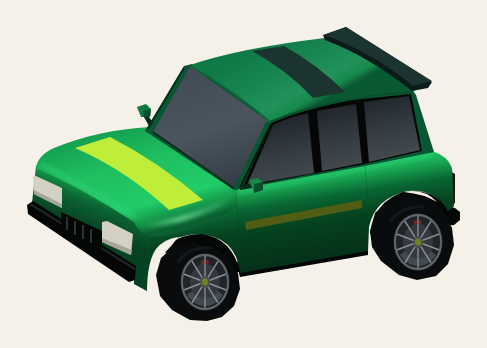
<!DOCTYPE html>
<html lang="en">
<head>
<meta charset="utf-8">
<title>Green hatchback</title>
<style>
:root{--paper:#f5f1e9;--black:#050706;--tyre:#0a0b0c;--pillar:#085634;--trim:#1c3430;--lime:#bfee3a;--lamp:#d2d1c4;--rim:#62676c;--spoke:#8b9196;--caliper:#7a211b}
html,body{margin:0;height:100%;overflow:hidden;background:var(--paper)}
svg{display:block;width:487px;height:348px}
.black{fill:var(--black)}
.trim{fill:var(--trim)}
.pillar{fill:var(--pillar)}
.lime{fill:var(--lime)}
.lamp{fill:var(--lamp)}
.paper{fill:var(--paper)}
.tyre{fill:var(--tyre)}
</style>
</head>
<body>
<svg viewBox="0 0 487 348" role="img" aria-label="Green hatchback car with lime stripes">
<defs>
<linearGradient id="hood" gradientUnits="userSpaceOnUse" x1="110" y1="130" x2="140" y2="236">
<stop offset="0" stop-color="#14a050"/><stop offset=".35" stop-color="#1fbf60"/><stop offset=".74" stop-color="#21cc69"/><stop offset=".88" stop-color="#159a4b"/><stop offset="1" stop-color="#0a6030"/>
</linearGradient>
<linearGradient id="front" gradientUnits="userSpaceOnUse" x1="88" y1="186" x2="74" y2="222">
<stop offset="0" stop-color="#169a4d"/><stop offset=".4" stop-color="#0a6533"/><stop offset="1" stop-color="#074222"/>
</linearGradient>
<linearGradient id="side" gradientUnits="userSpaceOnUse" x1="300" y1="174" x2="314" y2="262">
<stop offset="0" stop-color="#20c062"/><stop offset=".13" stop-color="#17a04f"/><stop offset=".3" stop-color="#096633"/><stop offset=".55" stop-color="#05431f"/><stop offset="1" stop-color="#043018"/>
</linearGradient>
<linearGradient id="roof" gradientUnits="userSpaceOnUse" x1="262" y1="46" x2="300" y2="114">
<stop offset="0" stop-color="#0f7a46"/><stop offset=".75" stop-color="#22915a"/><stop offset=".9" stop-color="#158a4b"/><stop offset="1" stop-color="#0a5a31"/>
</linearGradient>
<linearGradient id="windscreen" gradientUnits="userSpaceOnUse" x1="190" y1="75" x2="225" y2="185">
<stop offset="0" stop-color="#414c57"/><stop offset=".5" stop-color="#4b555e"/><stop offset="1" stop-color="#363f47"/>
</linearGradient>
<linearGradient id="window" gradientUnits="userSpaceOnUse" x1="320" y1="105" x2="336" y2="174">
<stop offset="0" stop-color="#1d2328"/><stop offset=".5" stop-color="#323a40"/><stop offset="1" stop-color="#454b50"/>
</linearGradient>
<linearGradient id="glow" gradientUnits="userSpaceOnUse" x1="140" y1="0" x2="232" y2="0">
<stop offset="0" stop-color="#7df0ad" stop-opacity="0"/><stop offset=".45" stop-color="#7df0ad" stop-opacity=".75"/><stop offset="1" stop-color="#7df0ad" stop-opacity="0"/>
</linearGradient>
<filter id="soft" x="-20%" y="-50%" width="140%" height="200%"><feGaussianBlur stdDeviation="2"/></filter>
<path id="spoke" d="M0 -5L0 -26"/>
<g id="rim">
<ellipse rx="24.5" ry="28.5" fill="#34393d"/>
<ellipse rx="22" ry="26" fill="#1f2428"/>
<ellipse rx="15" ry="18" fill="#33393e"/>
<path d="M-18 13A22 26 0 0 0 18 13L13 9A16 19 0 0 1 -13 9Z" fill="#434a4f"/>
<path d="M-4 -21L-1 -22L-1 -18L-4 -17ZM1 -22L4 -21L3 -17L1 -18Z" fill="var(--caliper)"/>
<g transform="scale(.86 1)" stroke="var(--spoke)" stroke-width="1.5" fill="none">
<use href="#spoke"/>
<use href="#spoke" transform="rotate(36)"/>
<use href="#spoke" transform="rotate(72)"/>
<use href="#spoke" transform="rotate(108)"/>
<use href="#spoke" transform="rotate(144)"/>
<use href="#spoke" transform="rotate(180)"/>
<use href="#spoke" transform="rotate(216)"/>
<use href="#spoke" transform="rotate(252)"/>
<use href="#spoke" transform="rotate(288)"/>
<use href="#spoke" transform="rotate(324)"/>
</g>
<ellipse rx="23" ry="27" fill="none" stroke="var(--rim)" stroke-width="1.8"/>
<ellipse rx="5" ry="6" fill="#4b5155"/>
<ellipse rx="3" ry="3.5" fill="#71851f"/>
</g>
</defs>

<rect class="paper" width="487" height="348"/>

<g id="underside">
<path class="black" d="M236 262L368 246L368 255L240 277Z"/>
<path class="black" d="M440 204L455 208L460 212L460 220L454 225L440 226Z"/>
<path d="M450 171L455 174L455 203L450 206Z" fill="#29100e"/>
</g>

<g id="body">
<path id="body-side" fill="url(#side)" d="M134 222L180 214L236 189L300 177L365 165L432 151Q448 156 452 168L454 206L447 212Q437 189 408 191Q375 198 369 227L368 251L240 273Q236 236 198 234Q158 236 149 270L147 291L134 284Z"/>
<path id="front-face" fill="url(#front)" d="M36 166L44 158L136 208L151 232L149 270L147 291L134 283L134 268L32 203Z"/>
<path id="bonnet" fill="url(#hood)" d="M36 168Q38 155 54 148Q98 130 150 127L236 189L237 206Q212 228 160 236Q142 239 134 222Q80 187 36 168Z"/>
<path d="M142 226Q190 221 230 199" fill="none" stroke="url(#glow)" stroke-width="5" filter="url(#soft)"/>
<path d="M40 164Q86 186 136 218" fill="none" stroke="#35d67b" stroke-opacity=".55" stroke-width="4" filter="url(#soft)"/>
<path d="M238 192L365 168L432 155" fill="none" stroke="#2fd878" stroke-opacity=".5" stroke-width="5" filter="url(#soft)"/>
<path d="M236 190L241 270M365 166L368 198" fill="none" stroke="#053d1e" stroke-opacity=".25"/>
<path id="bonnet-stripe" class="lime" d="M75 148L110 137Q159 162 203 200L169 210Q126 170 75 148Z"/>
<path id="side-stripe" fill="#515d12" d="M245 222L362 200L362 208L246 230Z"/>
</g>

<g id="nose">
<path class="black" d="M27 205L33 201L136 266L135 280L129 282L28 214Z"/>
<path d="M30 204L135 269" stroke="#22282a" stroke-width="2"/>
<path class="black" d="M61 212L102 231L102 249L62 229Z"/>
<path d="M67 217L67 230M75 221L75 235M83 225L83 239M91 229L91 243" stroke="#30433a" stroke-width="1.6"/>
<path class="lamp" d="M33 177L36 176L62 188L62 208L34 194Z"/>
<path class="lamp" d="M102 222L107 221L133 234L131 255L102 242Z"/>
<path d="M34 194L62 208L62 204L34 190ZM102 242L131 255L132 250L102 238Z" fill="#a5a598"/>
</g>

<g id="cabin">
<path class="pillar" d="M184 66L192 64L272 117Q330 88 411 88L416 95L434 152L365 166L234 190L145 131Z"/>
<path id="windscreen-glass" fill="url(#windscreen)" d="M190 66L268 121L235 189L153 132Z"/>
<path d="M153 132L235 189" stroke="#0a2b1c" stroke-width="2"/>
<path class="black" d="M271 123Q300 110 352 100L411 94L422 151L365 164L243 187Z"/>
<g id="side-windows" fill="url(#window)">
<path d="M273 125Q290 117 308 113L314 173L247 185Z"/>
<path d="M317 111L356 104L362 163L322 171Z"/>
<path d="M364 102L409 96L420 150L369 162Z"/>
</g>
<path class="pillar" d="M186 66L190 66L152 130L145 132Z"/>
<path d="M184 68L147 130" stroke="#03331b" stroke-width="2"/>
<path class="pillar" d="M266 122L272 122L240 189L233 190Z"/>
<path d="M271 124L240 188" stroke="#031c10" stroke-width="2"/>
</g>

<g id="roof-panel">
<path fill="url(#roof)" d="M190 65Q240 48 325 38L380 55L415 91Q330 98 270 123Q236 92 190 65Z"/>
<path class="trim" d="M252 51L284 46Q318 65 345 92L313 98Q287 70 252 51Z"/>
<path d="M270 122Q330 97 412 92" fill="none" stroke="#07502b" stroke-width="2"/>
<path d="M191 66Q236 92 270 122" fill="none" stroke="#0b6a39" stroke-width="2"/>
</g>

<g id="spoiler">
<path d="M323 35L325 40Q368 56 412 91L428 88L432 82L346 27Z" fill="#0c1a18"/>
<path class="trim" d="M324 35L346 27L432 81L413 86Q372 52 324 35Z"/>
</g>

<g id="mirrors">
<path d="M147 115L153 122L150 128L144 117Z" fill="#052d19"/>
<path fill="#0d7a40" d="M137 107L146 104L151 109L150 117L141 117Z"/>
<path fill="#07502b" d="M143 111L151 109L150 117L144 118Z"/>
<path d="M240 186L252 183L252 188L240 190Z" fill="#052d19"/>
<path fill="#14894a" d="M249 180L258 178L263 182L263 190L254 193Z"/>
<path fill="#07502b" d="M254 184L263 182L263 190L254 193Z"/>
</g>

<g id="rear-wheel">
<path class="black" d="M370 234Q374 202 403 192Q436 187 448 211L440 226Z"/>
<path class="paper" d="M404 192Q424 188 437 202Q424 194 404 192Z"/>
<path class="tyre" d="M370 231L375 213L388 201L407 195L427 199L443 211L452 228L454 245L448 264L436 276L417 280L399 275L381 261L372 247Z"/>
<path d="M390 222Q402 205 424 207" fill="none" stroke="#15181a" stroke-width="3"/>
<use href="#rim" transform="translate(418 242)"/>
</g>

<g id="front-wheel">
<path class="black" d="M164 252Q174 234 202 234Q232 238 240 272L220 272Z"/>
<path class="paper" d="M147 292Q147 262 156 249Q164 239 178 237L172 245L160 258L157 276Z"/>
<path class="tyre" d="M156 275L161 258L174 246L191 243L211 246L228 257L238 273L240 289L234 306L222 317L207 321L190 320L172 310L160 296Z"/>
<path d="M178 262Q190 246 211 248" fill="none" stroke="#15181a" stroke-width="3"/>
<use href="#rim" transform="translate(205 282)"/>
</g>
</svg>
</body>
</html>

What you have to do →
Which of the lines above carry the string "href"? Pick them out and copy them.

Response to this exercise →
<use href="#spoke"/>
<use href="#spoke" transform="rotate(36)"/>
<use href="#spoke" transform="rotate(72)"/>
<use href="#spoke" transform="rotate(108)"/>
<use href="#spoke" transform="rotate(144)"/>
<use href="#spoke" transform="rotate(180)"/>
<use href="#spoke" transform="rotate(216)"/>
<use href="#spoke" transform="rotate(252)"/>
<use href="#spoke" transform="rotate(288)"/>
<use href="#spoke" transform="rotate(324)"/>
<use href="#rim" transform="translate(418 242)"/>
<use href="#rim" transform="translate(205 282)"/>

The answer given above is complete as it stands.